The Holy Spirit was cruising through them. Peter and John’s response showed divine clarity and confidence. They were confronted by people who wanted to make their lives miserable. They were confronted with much better connected, more educated, and more intelligent people who could use their position to end their lives. But, Peter and John demonstrated that God comes before state. “Do we listen to you, or to him?”
In this story, the lame man is us. Apart from the miraculous power through Jesus Christ, there would be no healing of him. Peter admitted that the healing had nothing to do with him or any of the apostles. God doesn’t owe anyone. The lame man didn’t earn his healing any more than we have earned a perfect, promised future.

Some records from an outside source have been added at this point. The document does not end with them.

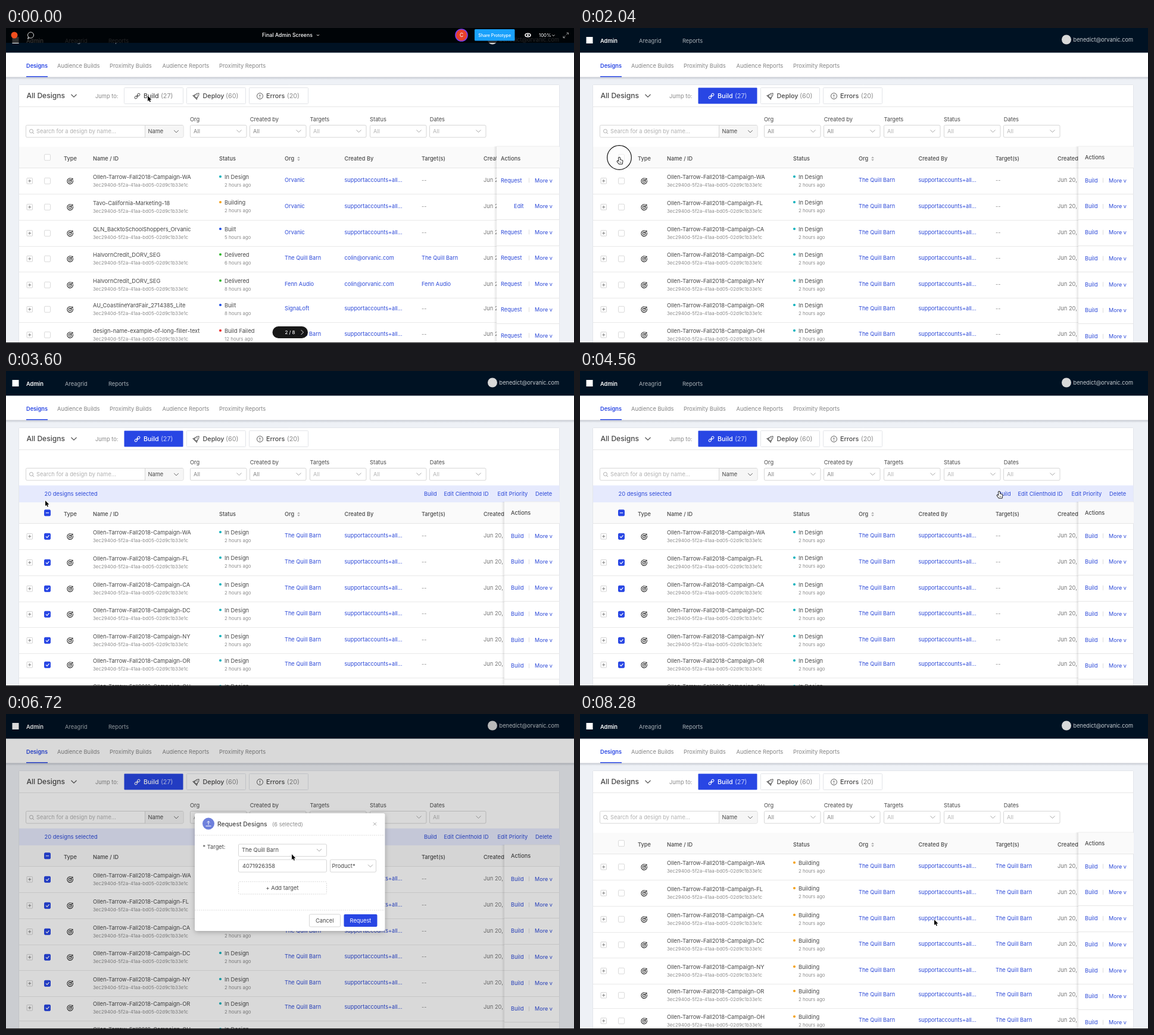
An HTML page with a canvas that plays this animation: 954 by 530 pixels, repeating every 8400 ms.

```html
<!DOCTYPE html>
<html lang="en">
<head>
<meta charset="utf-8">
<title>Admin designs</title>
<style>
html, body { margin: 0; width: 100%; height: 100%; overflow: hidden; background: #eef1f6; }
canvas { display: block; width: 954px; height: 530px; }
</style>
</head>
<body>
<canvas id="stage" width="954" height="530"></canvas>
<script>
const ctx = document.getElementById('stage').getContext('2d');
const LOOP = 8400, STEP = 120;
const BLUE = '#2846e4', LINK = '#2c49d8', INK = '#484848', GRAY = '#8b8b8b', LINE = '#e6e6e6', BORDER = '#d6d6d6';
const DESK = 'The Quill Barn', PARTNER = 'supportaccounts+all...', ID = '3ec2940d-5f2a-41aa-bd05-02d9c1b33e1c';
const ROW_Y = [250, 294, 338, 381, 425, 466, 509];
const STATUS = { 'In Design': '#12b3bd', Building: '#f5a31c', Built: '#2050e6', Delivered: '#33b830', 'Build Failed': '#ee2a2a' };

const MIXED = [
  ['Ollen-Tarrow-Fall2018-Campaign-WA', 'In Design', 2, 'Orvanic', PARTNER, '--'],
  ['Tavo-California-Marketing-18', 'Building', 2, 'Orvanic', PARTNER, '--'],
  ['QLN_BacktoSchoolShoppers_Orvanic', 'Built', 5, 'Orvanic', PARTNER, '--'],
  ['HalvornCredit_DORV_SEG', 'Delivered', 6, DESK, 'colin@orvanic.com', DESK],
  ['HalvornCredit_DORV_SEG', 'Delivered', 8, 'Fenn Audio', 'colin@orvanic.com', 'Fenn Audio'],
  ['AU_CoastlineYardFair_2714385_Lite', 'Built', 8, 'SignaLoft', PARTNER, '--'],
  ['design-name-example-of-long-filler-text', 'Build Failed', 12, DESK, PARTNER, '--']
];
const campaign = (status, target) => ['WA', 'FL', 'CA', 'DC', 'NY', 'OR', 'OH'].map(
  s => ['Ollen-Tarrow-Fall2018-Campaign-' + s, status, 2, DESK, PARTNER, target]);
const DRAFT = campaign('In Design', '--');
const SENT = campaign('Building', DESK);

const AT = { build: 480, select: 2160, modal: 4800, filled: 6000, sent: 7680 };
const CLICKS = [360, 2040, 4680, 5880, 7560];
const MOVES = [
  [0, 238, 114], [480, 238, 114], [960, 90, 213], [1320, 66, 218], [3720, 66, 218], [4560, 704, 203],
  [5280, 704, 203], [5760, 480, 236], [6840, 480, 236], [7320, 595, 346], [LOOP, 595, 346]
];

function text(s, x, y, color = INK, size = 9.3, weight = 400, align = 'left') {
  ctx.font = `${weight} ${size}px Inter, "Open Sans", sans-serif`;
  ctx.fillStyle = color;
  ctx.textAlign = align;
  ctx.fillText(s, x, y + size * 0.36);
}
function rect(x, y, w, h, color) {
  ctx.fillStyle = color;
  ctx.fillRect(x, y, w, h);
}
function box(x, y, w, h, fill, stroke, r = 2, dash = []) {
  ctx.beginPath();
  ctx.roundRect(x, y, w, h, r);
  if (fill) { ctx.fillStyle = fill; ctx.fill(); }
  if (stroke) {
    ctx.setLineDash(dash);
    ctx.strokeStyle = stroke;
    ctx.lineWidth = 1;
    ctx.stroke();
    ctx.setLineDash([]);
  }
}
function path(points, color, width = 1, fill) {
  ctx.beginPath();
  for (let i = 0; i < points.length; i += 2) ctx.lineTo(points[i], points[i + 1]);
  if (fill) ctx.closePath();
  ctx.strokeStyle = color;
  ctx.lineWidth = width;
  ctx.stroke();
  if (fill) { ctx.fillStyle = fill; ctx.fill(); }
}
function circle(x, y, r, fill, stroke, width = 1) {
  ctx.beginPath();
  ctx.arc(x, y, r, 0, Math.PI * 2);
  if (fill) { ctx.fillStyle = fill; ctx.fill(); }
  if (stroke) { ctx.strokeStyle = stroke; ctx.lineWidth = width; ctx.stroke(); }
}
function at(x, y, turn, draw) {
  ctx.save();
  ctx.translate(x, y);
  ctx.rotate(turn);
  draw();
  ctx.restore();
}
const chevron = (x, y, color, s = 4, w = 1) => path([x - s, y - s / 2, x, y + s / 2, x + s, y - s / 2], color, w);
const hline = (x, y, w, color = LINE) => rect(x, y, w, 1, color);

function drawHeader() {
  rect(10.5, 15, 11, 11, '#fff');
  const shade = ctx.createLinearGradient(0, 82, 0, 87);
  shade.addColorStop(0, 'rgba(0,10,30,.2)');
  shade.addColorStop(1, 'rgba(0,10,30,0)');
  rect(0, 82, 954, 5, shade);
  rect(0, 41, 954, 41.5, '#fff');
  rect(0, 0, 954, 41.5, '#001223');

  rect(10.5, 15, 11, 11, '#fff');
  text('Admin', 34, 21.5, '#fff', 9.3, 600);
  text('Areagrid', 99, 21.5, '#a9b0b7');
  text('Reports', 172, 21.5, '#a9b0b7');
  circle(817, 19.5, 8, '#d9d9d9');
  text('benedict@orvanic.com', 929, 19.5, '#c9ced3', 9.2, 400, 'right');

  text('Designs', 34, 64, BLUE, 9.2, 600);
  [['Audience Builds', 86], ['Proximity Builds', 174], ['Audience Reports', 262.5], ['Proximity Reports', 358]]
    .forEach(([s, x]) => text(s, x, 64, '#858585', 9.4));
  rect(34, 81, 36, 1.5, BLUE);
}

function jumpButton(x, label, labelX, count, countX, on) {
  box(x + 0.5, 100.5, 99, 27, on ? BLUE : '#fff', on ? null : '#e2e4e8', 1);
  text(label, labelX, 114.5, on ? '#fff' : INK, 10.8, 500);
  text(`(${count})`, countX, 114.5, on ? '#c6cffb' : GRAY, 10.8, 400, 'right');
}

function drawToolbar(on) {
  text('All Designs', 34.5, 114, INK, 12.1, 500);
  chevron(114, 114, '#555', 4.5, 1.2);
  text('Jump to:', 150, 115, GRAY);
  jumpButton(198, 'Build', 231, 27, 280.5, on);
  jumpButton(303, 'Deploy', 330.5, 60, 390.5);
  jumpButton(408, 'Errors', 437, 20, 493);
  at(220.5, 114.5, -Math.PI / 4, () => {
    const c = on ? '#fff' : '#555';
    box(-5.5, -1.8, 5, 3.6, null, c, 1.8);
    box(0.5, -1.8, 5, 3.6, null, c, 1.8);
    path([-2, 0, 2, 0], c);
  });
  at(320, 114, Math.PI / 4, () => {
    path([0, -6, 2.5, -2.5, 2.5, 3, -2.5, 3, -2.5, -2.5, 0, -6], '#555');
    path([-2.5, 0, -4.5, 4, 4.5, 4, 2.5, 0], '#555');
    circle(0, -1.5, 0.8, '#555');
  });
  circle(426.5, 114.5, 5, null, '#555');
  path([426.5, 111.8, 426.5, 115.2], '#555', 1.1);
  circle(426.5, 117, 0.7, '#555');
  hline(22, 132, 908);
}

function select(x, y, w, s, color) {
  box(x + 0.5, y + 0.5, w, 20.5, '#fff', BORDER);
  text(s, x + 6, y + 10.5, color);
  chevron(x + w - 12, y + 10.5, '#a5a5a5');
}

function drawFilters() {
  box(33.5, 163.5, 264.5, 20.5, '#fff', BORDER);
  rect(233.5, 164, 64, 19.5, '#f6f6f6');
  rect(233, 164, 1, 20, BORDER);
  circle(42.5, 173.5, 3, null, '#aaa');
  path([44.7, 175.7, 47, 178], '#aaa');
  text('Search for a design by name...', 51, 174, '#b0b0b0');
  text('Name', 238.5, 174, INK);
  chevron(286, 174, '#666', 3.8);
  ['Org', 'Created by', 'Targets', 'Status', 'Dates'].forEach((s, i) => {
    const x = 308.5 + i * 100.7;
    text(s, x + 0.5, 153.5);
    select(Math.round(x), 163, 94.5, 'All', i < 2 ? '#858585' : '#b5b5b5');
  });
}

function checkbox(y, mark) {
  box(64.5, y - 5, 10, 10, mark ? BLUE : '#fff', mark ? BLUE : '#dadada', 1.5);
  if (mark === 'check') path([67, y, 69, y + 2, 72.5, y - 2], '#fff', 1.2);
  if (mark === 'minus') path([66.8, y, 72.2, y], '#fff', 1.1);
}

function targetIcon(y) {
  ctx.beginPath();
  ctx.arc(107.7, y + 0.3, 4.8, -0.3, Math.PI * 2 - 1.25);
  ctx.strokeStyle = '#383838';
  ctx.lineWidth = 1.2;
  ctx.stroke();
  circle(107.7, y + 0.3, 2.2, null, '#383838', 1.1);
  path([108, y, 112.5, y - 4.5], '#383838', 1.1);
  path([110.5, y - 5, 110.5, y - 2.6, 113, y - 2.6], '#383838', 0.9);
}

function drawRow(row, y, i, picked) {
  const [name, status, hours, org, by, target] = row;
  const sy = i === 1 ? y - 1 : y;
  box(35, y + 2.5, 9.5, 9.5, '#fff', '#d4d4d4', 1);
  path([37.3, y + 7.25, 42.2, y + 7.25], '#777', 0.9);
  path([39.75, y + 4.8, 39.75, y + 9.7], '#777', 0.9);
  checkbox(y + 7.3, picked && 'check');
  targetIcon(y + 7.3);
  text(name, 146, y + 0.5);
  text(ID, 146, y + 14, GRAY, 7.9);
  circle(360, sy, 2.1, STATUS[status]);
  text(status, 367, sy + 0.5);
  text(hours + ' hours ago', 367, sy + 14, GRAY, 7.9);
  text(org, 468, y + 6, LINK, 9.2);
  text(by, 568.5, y + 6, LINK, 9.2);
  text(target, 698, y + 6, target === '--' ? GRAY : LINK, 9.2);
  text('Jun 20, 2018', 802, y + 6, '#777');
  hline(22, Math.round(y + 28.5), 908, '#e9e9e9');
}

function drawActions(first, dy) {
  const x = first ? 824 : 837, label = first ? 831 : 848;
  const shade = ctx.createLinearGradient(x - 5, 0, x, 0);
  shade.addColorStop(0, 'rgba(0,0,0,0)');
  shade.addColorStop(1, 'rgba(0,0,0,.1)');
  rect(x - 5, 199 + dy, 5, 331, shade);
  rect(x, 199 + dy, 929 - x, 331, '#fff');
  rect(x, 199 + dy, 929 - x, 36, '#fafafa');
  hline(x, 198.5 + dy, 929 - x, '#eee');
  text('Actions', label, (first ? 220 : 218) + dy, INK, 9.2, 500);
  for (let i = 0; i < 7; i++) {
    const y = 256.3 + dy + i * (first ? 43.5 : 43.75);
    hline(x, Math.round(235 + dy + i * 43.7), 929 - x);
    if (first && i === 1) text('Edit', 869.5, y, LINK, 9.2, 400, 'right');
    else text(first ? 'Request' : 'Build', label, y, LINK, 9.2);
    if (!first || i !== 1) rect(878, y - 4, 1, 8, '#ddd');
    text('More v', 888, y, LINK, 9.1);
  }
}

function drawTable(rows, first, picked) {
  const dy = picked ? 21 : 0;
  if (picked) {
    rect(22, 192.5, 907.5, 29, '#e6eafd');
    text('20 designs selected', 64.5, 206.5, LINK, 9.4);
    [['Build', 702], ['Edit Clienthold ID', 735.5], ['Edit Priority', 825.5], ['Delete', 889]]
      .forEach(([s, x]) => text(s, x, 206.5, LINK));
  }
  rect(22, 200 + dy, 908, 35, '#fafafa');
  hline(22, 235 + dy, 908);
  checkbox(217.7 + dy, picked && 'minus');
  [['Type', 97], ['Name / ID', 146], ['Status', 358], ['Org', 468], ['Created By', 568.5], ['Target(s)', 698], ['Created', 802]]
    .forEach(([s, x]) => text(s, x, 220 + dy, INK, 9.2, 500));
  path([489.5, 219 + dy, 491.5, 216.5 + dy, 493.5, 219 + dy], '#aaa', 0.3, '#aaa');
  path([489.5, 221 + dy, 491.5, 223.5 + dy, 493.5, 221 + dy], '#aaa', 0.3, '#aaa');
  rows.forEach((row, i) => drawRow(row, ROW_Y[i] + dy, i, picked));
  drawActions(first, dy);
}

function drawModal(filled) {
  rect(0, 0, 954, 530, 'rgba(0,0,0,.15)');
  ctx.save();
  ctx.translate(0, filled ? 3.5 : 0);
  ctx.shadowColor = 'rgba(0,0,0,.25)';
  ctx.shadowBlur = 9;
  ctx.shadowOffsetY = 2;
  box(317, 163.5, 319.5, 198, '#fff', null, 3);
  ctx.shadowColor = 'transparent';

  circle(340, 181, 10, '#6e80dc');
  path([340, 183, 340, 177], '#fff');
  path([337.8, 179, 340, 176.8, 342.2, 179], '#fff');
  path([335.5, 185, 344.5, 185], '#fff');
  text(filled ? 'Request Designs' : 'Build Designs', 355, 181.5, INK, 10.4, 500);
  text(filled ? '(6 selected)' : '(20 selected)', filled ? 447 : 429, 182, GRAY, 9.2);
  path([617, 179, 622, 184], '#999', 0.9);
  path([622, 179, 617, 184], '#999', 0.9);
  ctx.setLineDash([2, 1.5]);
  path([317, 200.5, 636.5, 200.5], '#dcdcdc');
  path([317, 326.5, 636.5, 326.5], '#dcdcdc');
  ctx.setLineDash([]);

  text('* Target:', 330.5, 220.5);
  select(390, 215, 148, filled ? DESK : 'Select a target', filled ? INK : GRAY);
  box(390.5, 241.5, 148, 21, '#fff', BORDER);
  text(filled ? '4071926358' : 'ID*', 397, 252, filled ? INK : GRAY);
  if (filled) {
    box(544.5, 241.5, 77, 21, '#fff', BORDER);
    text('Product*', 547.5, 252);
    chevron(612, 252, '#a5a5a5');
  }
  box(390.5, 278.5, 148, 21, '#fff', '#d8d8d8', 2, [2, 1.5]);
  text('+ Add target', 464, 289.5, INK, 9.3, 400, 'center');
  box(509.5, 333.5, 52, 21, '#fff', BORDER);
  text('Cancel', 535.3, 344.3, INK, 9.3, 400, 'center');
  box(567.5, 333.5, 56, 21, filled ? BLUE : '#233bcb');
  text('Request', 595.5, 344, '#fff', 9.3, 400, 'center');
  ctx.restore();
}

function drawViewer(alpha) {
  ctx.save();
  ctx.globalAlpha = alpha;
  rect(0, 0, 954, 25, 'rgba(0,0,0,.8)');
  circle(14, 12, 5.5, '#f24e1e');
  circle(41.5, 12, 5, null, '#ddd');
  path([37.5, 15, 36.5, 18, 39.5, 16.6], '#ddd');
  text('Final Admin Screens', 430, 12, '#fff', 8.7, 500);
  chevron(524, 12, '#ddd', 2);
  circle(765, 12, 10, '#e8412b', '#7b3ff2', 1.6);
  text('C', 765, 12, '#fff', 8.5, 400, 'center');
  box(787, 2, 67.5, 19.5, '#1aa1fb', null, 1.5);
  text('Share Prototype', 820.7, 12, '#fff', 7.1, 500, 'center');
  ctx.beginPath();
  ctx.ellipse(876.5, 12, 4.5, 2.7, 0, 0, Math.PI * 2);
  ctx.strokeStyle = '#fff';
  ctx.stroke();
  circle(876.5, 12, 1.5, '#fff');
  text('100%', 895, 12, '#fff', 7.8);
  chevron(919.5, 12.5, '#ddd', 2);
  path([941.5, 8, 944.5, 8, 944.5, 11], '#999');
  path([944.5, 8, 941, 11.5], '#999');
  path([936, 13.5, 936, 16.5, 939, 16.5], '#999');
  path([936, 16.5, 939.5, 13], '#999');
  box(447.5, 502, 59.5, 20, 'rgba(12,12,12,.95)', null, 10);
  text('2 / 8', 477, 512, '#fff', 7.9, 500, 'center');
  path([495.5, 508, 499.5, 512, 495.5, 516], '#ddd');
  ctx.restore();
}

function drawPointer(t) {
  const k = MOVES.findIndex((m, i) => i && t < m[0]);
  const [t0, x0, y0] = MOVES[k - 1], [t1, x1, y1] = MOVES[k];
  const p = (t - t0) / (t1 - t0), e = p * p * (3 - 2 * p);
  const x = x0 + (x1 - x0) * e, y = y0 + (y1 - y0) * e;
  if (CLICKS.some(c => t >= c && t < c + STEP)) circle(x, y, 20.3, 'rgba(255,255,255,.45)', '#111', 1.2);
  ctx.save();
  ctx.translate(x, y);
  ctx.lineJoin = 'round';
  if (CLICKS.some(c => t >= c - 240 && t < c + STEP)) {
    path([-1, 0.5, 0, -0.3, 1, 0.5, 1.3, 4, 4.8, 4.8, 5.5, 6, 4.8, 10.5, -0.5, 10.5, -3.5, 6.5, -2.8, 5.5, -0.6, 7], '#111', 1.8, '#fff');
    path([1.2, 7, 1.2, 9], '#111', 0.6);
    path([3, 7, 3, 9], '#111', 0.6);
  } else {
    path([0, 0, 0, 9.2, 2, 7.3, 3.5, 10.6, 5, 9.9, 3.6, 6.8, 6.4, 6.6], '#fff', 1.6, '#000');
  }
  ctx.restore();
}

function draw(t) {
  const first = t < AT.build;
  const picked = t >= AT.select && t < AT.sent;
  rect(0, 0, 954, 530, '#eef1f6');
  drawHeader();
  box(21.5, 95.5, 908, 450, '#fff', '#e3e6eb', 1);
  drawToolbar(!first);
  drawFilters();
  drawTable(first ? MIXED : t < AT.sent ? DRAFT : SENT, first, picked);
  if (t >= AT.modal && t < AT.sent) drawModal(t >= AT.filled);
  const fade = Math.max(0, Math.min(1, (600 - t) / 360));
  if (fade) drawViewer(fade);
  rect(0, 529, 954, 1, '#1c1c1c');
  drawPointer(t);
}

const start = performance.now();
function tick() {
  const t = (performance.now() - start) % LOOP;
  draw(Math.floor(t / STEP) * STEP);
  requestAnimationFrame(tick);
}
tick();
</script>
</body>
</html>
```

Apart from God’s unspeakable grace, there is no salvation for us either.
All the believers were one in heart and mind. No one claimed that any of their possessions was their own, but they shared everything they had. With great power the apostles continued to testify to the resurrection of the Lord Jesus. And God’s grace was so powerfully at work in them all that there were no needy persons among them. For from time to time those who owned land or houses sold them, brought the money from the sales and put it at the apostles’ feet, and it was distributed to anyone who had need.
“There was not a needy person among them, for as many as were owners of lands or houses sold them and brought the proceeds of what was sold and laid it at the apostle’ feet, and it was distributed to each as any had need.”
The believers praying here buried the pride of their self-identity. Being in one heart and mind didn’t mean they agreed with everything their brother or sister did or said. It didn’t mean that they would have the same feelings about all things in life. It meant that to the bottom of their hearts, Kristus Kurios. Christ is Lord. Christian unity is distinctly different from worldly unity. Followers of Jesus have a common bond, common beliefs, and most importantly, a common future.
Through their common prayer and giving, they removed any selfish claims to personal superiority in favor of God’s grace. They showed that their new identities were not based on their status or through works, their self-worth came from the beautiful saving grace of Jesus Christ.
In Roman-held Jerusalem, people were forced to worship Caesar. As a Jesus follower, it wasn’t possible to worship both. Either Jesus was who He claimed to be, the one God present before Abraham, or Jesus wasn’t telling the truth and he was equal to Caesar and all of other religious teachers. Today, some criticize Christianity as an exclusive religion because we claim Jesus is the only way to God. Believing Jesus is only way isn’t arrogant or exclusive, it just means we believe what He said.
“If it’s narrow and wrong to claim there is one true religion, than it’s narrow and wrong to say there is one true way to think about religion – my way”
Following Jesus Christ is the most inclusive path available. Some say that all religions allow good people to find God. That sounds all-inclusive but what about bad people. Christianity invites the good and bad. It’s an inclusive, exclusive truth.
“But the gospel of Jesus is a different kind of exclusivity…
because the gospel teaches that our acceptance with God is not based on anything about us… not our moral record, our education, our race, or our political viewpoint. God gives salvation”
- Read Acts 4. Who are your idols? What are your idols?
- Who is your Lord? Pray that Christ is your Lord.
Where else in your life can you live out the teachings of Christ? Look for next week’s Devotion.